**Required work**
Some of the lines below need repeating. Reproduce exactly those between the lines holding "height: 27px; padding-top: 3px;" and "dt, .entity dd", inclusive.

Saved entries:
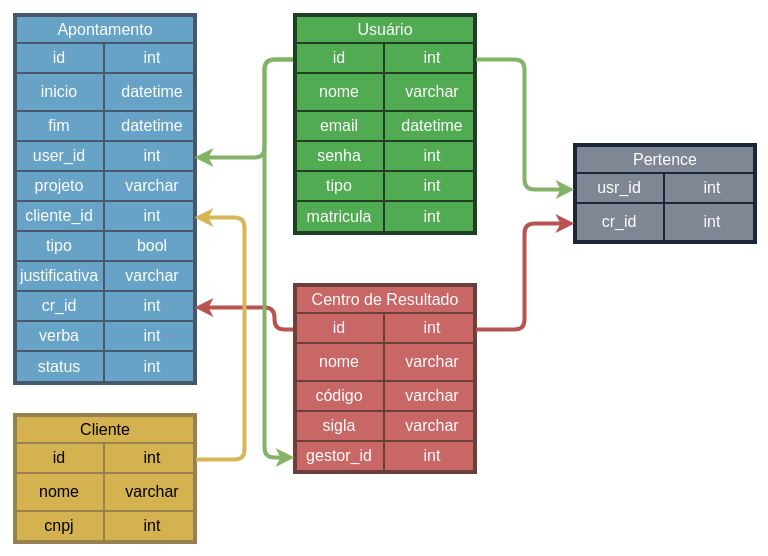
<!DOCTYPE html>
<html lang="pt-BR">
<head>
<meta charset="utf-8">
<title>Diagrama entidade-relacionamento</title>
<style>
:root {
  --blue: #67a3c7; --blue-line: #46586a;
  --green: #50ab52; --green-line: #213f22;
  --red: #c96666; --red-line: #6b3f3c;
  --slate: #7f8795; --slate-line: #1b2636;
  --gold: #d5b250; --gold-line: #98804f;
  --link-green: #82b366; --link-red: #b85450; --link-gold: #d6b656;
}
* { box-sizing: border-box; margin: 0; }
body { width: 768px; height: 556px; overflow: hidden; background: #fff; }
.diagram {
  position: relative; width: 768px; height: 556px; overflow: hidden;
  font: 16px/20px "Liberation Sans", Arial, sans-serif;
}
.links { position: absolute; inset: 0; fill: none; stroke-width: 4; }
.entity {
  position: absolute; width: 184px; color: #fff;
  background: var(--fill); border: 4px solid var(--line);
}
.entity h2 {
  height: 27px; padding-top: 3px; border-bottom: 2px solid var(--line);
  font: inherit; text-align: center;
}
.entity dl { display: grid; grid-template-columns: 88px 88px; grid-auto-rows: 30px; }
.entity dt, .entity dd {
  display: flex; align-items: center; justify-content: center;
  border-bottom: 2px solid var(--line); white-space: nowrap;
}
.entity dt { border-right: 2px solid var(--line); padding-right: 2px; }
.entity dd { padding-left: 6px; }
.entity dt:last-of-type, .entity dd:last-of-type { border-bottom: 0; }
.apontamento { left: 13px; top: 13px; height: 372px; --fill: var(--blue); --line: var(--blue-line); }
.usuario { left: 293px; top: 13px; height: 222px; --fill: var(--green); --line: var(--green-line); }
.centro { left: 293px; top: 283px; height: 191px; --fill: var(--red); --line: var(--red-line); }
.pertence { left: 573px; top: 143px; height: 101px; --fill: var(--slate); --line: var(--slate-line); }
.cliente { left: 13px; top: 413px; height: 131px; color: #000; --fill: var(--gold); --line: var(--gold-line); }
.apontamento dl { grid-template-rows: 30px 38px repeat(8, 30px) 29px; }
.usuario dl { grid-template-rows: 30px 38px 30px 30px 30px 29px; }
.centro dl { grid-template-rows: 30px 38px 30px 30px 28px; }
.pertence dl { grid-template-rows: 30px 36px; }
.cliente dl { grid-template-rows: 30px 38px 28px; }
</style>
</head>
<body>
<main class="diagram">
  <section class="entity apontamento">
    <h2>Apontamento</h2>
    <dl>
      <dt>id</dt><dd>int</dd>
      <dt>inicio</dt><dd>datetime</dd>
      <dt>fim</dt><dd>datetime</dd>
      <dt>user_id</dt><dd>int</dd>
      <dt>projeto</dt><dd>varchar</dd>
      <dt>cliente_id</dt><dd>int</dd>
      <dt>tipo</dt><dd>bool</dd>
      <dt>justificativa</dt><dd>varchar</dd>
      <dt>cr_id</dt><dd>int</dd>
      <dt>verba</dt><dd>int</dd>
      <dt>status</dt><dd>int</dd>
    </dl>
  </section>
  <section class="entity usuario">
    <h2>Usuário</h2>
    <dl>
      <dt>id</dt><dd>int</dd>
      <dt>nome</dt><dd>varchar</dd>
      <dt>email</dt><dd>datetime</dd>
      <dt>senha</dt><dd>int</dd>
      <dt>tipo</dt><dd>int</dd>
      <dt>matricula</dt><dd>int</dd>
    </dl>
  </section>
  <section class="entity centro">
    <h2>Centro de Resultado</h2>
    <dl>
      <dt>id</dt><dd>int</dd>
      <dt>nome</dt><dd>varchar</dd>
      <dt>código</dt><dd>varchar</dd>
      <dt>sigla</dt><dd>varchar</dd>
      <dt>gestor_id</dt><dd>int</dd>
    </dl>
  </section>
  <section class="entity pertence">
    <h2>Pertence</h2>
    <dl>
      <dt>usr_id</dt><dd>int</dd>
      <dt>cr_id</dt><dd>int</dd>
    </dl>
  </section>
  <section class="entity cliente">
    <h2>Cliente</h2>
    <dl>
      <dt>id</dt><dd>int</dd>
      <dt>nome</dt><dd>varchar</dd>
      <dt>cnpj</dt><dd>int</dd>
    </dl>
  </section>
  <svg class="links" width="768" height="556" viewBox="0 0 768 556" aria-hidden="true">
    <defs>
      <path id="arrowhead" d="M0 0L-19 -9.5L-14 0L-19 9.5Z" stroke="none"/>
    </defs>
    <g stroke="var(--link-red)" fill="none">
      <path d="M293 329.5H284.5Q274.5 329.5 274.5 319.5V317.5Q274.5 307.5 264.5 307.5H208"/>
      <path d="M476 329.5H514.5Q524.5 329.5 524.5 319.5V233.5Q524.5 223.5 534.5 223.5H561"/>
    </g>
    <g fill="var(--link-red)">
      <use href="#arrowhead" transform="translate(194.500 307.500) rotate(180)"/>
      <use href="#arrowhead" transform="translate(574.500 223.500)"/>
    </g>
    <path stroke="var(--link-gold)" d="M196 459.500H234.500Q244.500 459.500 244.500 449.500V227.500Q244.500 217.500 234.500 217.500H208"/>
    <use href="#arrowhead" fill="var(--link-gold)" transform="translate(194.500 217.500) rotate(180)"/>
    <g stroke="var(--link-green)" fill="none">
      <path d="M293 59.5H274.5Q264.5 59.5 264.5 69.5V147.5Q264.5 157.5 254.5 157.5H208"/>
      <path d="M293 59.5H274.5Q264.5 59.5 264.5 69.5V447.5Q264.5 457.5 274.5 457.5H281"/>
      <path d="M476 59.5H514.5Q524.5 59.5 524.5 69.5V179.5Q524.5 189.5 534.5 189.5H561"/>
    </g>
    <g fill="var(--link-green)">
      <use href="#arrowhead" transform="translate(194.500 157.500) rotate(180)"/>
      <use href="#arrowhead" transform="translate(294.500 457.500)"/>
      <use href="#arrowhead" transform="translate(574.500 189.500)"/>
    </g>
  </svg>
</main>
</body>
</html>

**Answer box**
  height: 27px; padding-top: 3px; border-bottom: 2px solid var(--line);
  font: inherit; text-align: center;
}
.entity dl { display: grid; grid-template-columns: 88px 88px; grid-auto-rows: 30px; }
.entity dt, .entity dd {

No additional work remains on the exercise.